I recently read Professor Mary Thorpe’s article from 2002 on Rethinking Learner Support: the challenge of collaborative online learning. Thorpe is the former Director of the Institute of Educational Technology at The Open University. The Open University was incepted in the 1960’s and provided university level distance education that didn’t require prerequisites for attendance. This all sounds great in theory, but it also presents a need to support students at all levels for both course content and technological needs (Thorpe 110). Thorpe discusses providing personalized support and I completely agree that understanding the specific needs of the person you’re supporting are crucial in producing a positive support experience.
In adult education I have experienced first-hand that the support can be an afterthought by senior management and that getting the program launched so it can produce ROI is paramount. The problem with this is that a bad experience with elearning product support will cause hesitancy for the learner to look to this source for future education. The course materials may be top notch, but if the registration and technological support experience was poor it will can overshadow the course content. Also, word spreads fast so if one had a bad experience they’ll have no problem telling their friends. Regardless if the other learners would require support that would also produce a support issue the bad experience is already in their mind.

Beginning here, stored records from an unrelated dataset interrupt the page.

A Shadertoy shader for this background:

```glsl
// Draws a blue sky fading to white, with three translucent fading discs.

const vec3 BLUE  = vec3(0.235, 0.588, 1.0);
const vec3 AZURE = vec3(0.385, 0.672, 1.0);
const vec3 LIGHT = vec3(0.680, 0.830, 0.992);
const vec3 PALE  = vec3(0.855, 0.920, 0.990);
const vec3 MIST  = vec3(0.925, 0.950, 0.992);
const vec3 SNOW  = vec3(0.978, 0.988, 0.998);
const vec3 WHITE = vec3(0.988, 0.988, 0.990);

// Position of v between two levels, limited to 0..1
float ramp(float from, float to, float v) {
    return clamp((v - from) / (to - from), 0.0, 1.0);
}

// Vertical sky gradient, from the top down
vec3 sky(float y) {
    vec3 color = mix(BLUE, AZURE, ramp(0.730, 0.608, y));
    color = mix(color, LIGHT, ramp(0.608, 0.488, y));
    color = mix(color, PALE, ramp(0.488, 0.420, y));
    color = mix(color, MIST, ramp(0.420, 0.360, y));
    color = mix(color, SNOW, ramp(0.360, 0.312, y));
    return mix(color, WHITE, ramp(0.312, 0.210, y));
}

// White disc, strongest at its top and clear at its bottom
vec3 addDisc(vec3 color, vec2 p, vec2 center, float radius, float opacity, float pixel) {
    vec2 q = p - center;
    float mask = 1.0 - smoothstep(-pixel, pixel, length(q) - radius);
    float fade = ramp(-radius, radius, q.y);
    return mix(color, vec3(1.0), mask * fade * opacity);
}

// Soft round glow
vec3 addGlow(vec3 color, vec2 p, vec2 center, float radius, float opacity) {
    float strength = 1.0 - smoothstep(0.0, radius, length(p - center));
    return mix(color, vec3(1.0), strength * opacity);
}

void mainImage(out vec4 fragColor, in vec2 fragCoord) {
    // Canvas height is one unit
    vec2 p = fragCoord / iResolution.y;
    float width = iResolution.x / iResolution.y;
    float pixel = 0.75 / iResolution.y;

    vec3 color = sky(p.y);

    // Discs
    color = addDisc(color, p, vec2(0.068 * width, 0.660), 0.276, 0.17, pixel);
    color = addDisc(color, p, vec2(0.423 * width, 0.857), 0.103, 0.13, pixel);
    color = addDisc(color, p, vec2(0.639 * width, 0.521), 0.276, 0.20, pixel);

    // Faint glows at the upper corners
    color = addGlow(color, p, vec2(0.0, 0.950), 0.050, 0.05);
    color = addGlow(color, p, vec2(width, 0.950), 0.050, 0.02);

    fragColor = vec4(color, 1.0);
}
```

In some ways I think that support for online interactions has gotten worse primarily at the corporate level. Many companies providing education on their products or services have faltered greatly in by providing sub-par services that have been sent off-shore. Additionally, many use FAQs and key word searches in order to try and avoid transitioning the user to the less then quality “live” support it will be providing. I think all online support, not just in academia, needs to re-evaluate support needs and put the end-user first. Can you remember a really bad support experience you had? I’m sure there’s at least one that you’ll never forget!
Thorpe, M. (2002). Rethinking Learner Support: the challenge of collaborative online learning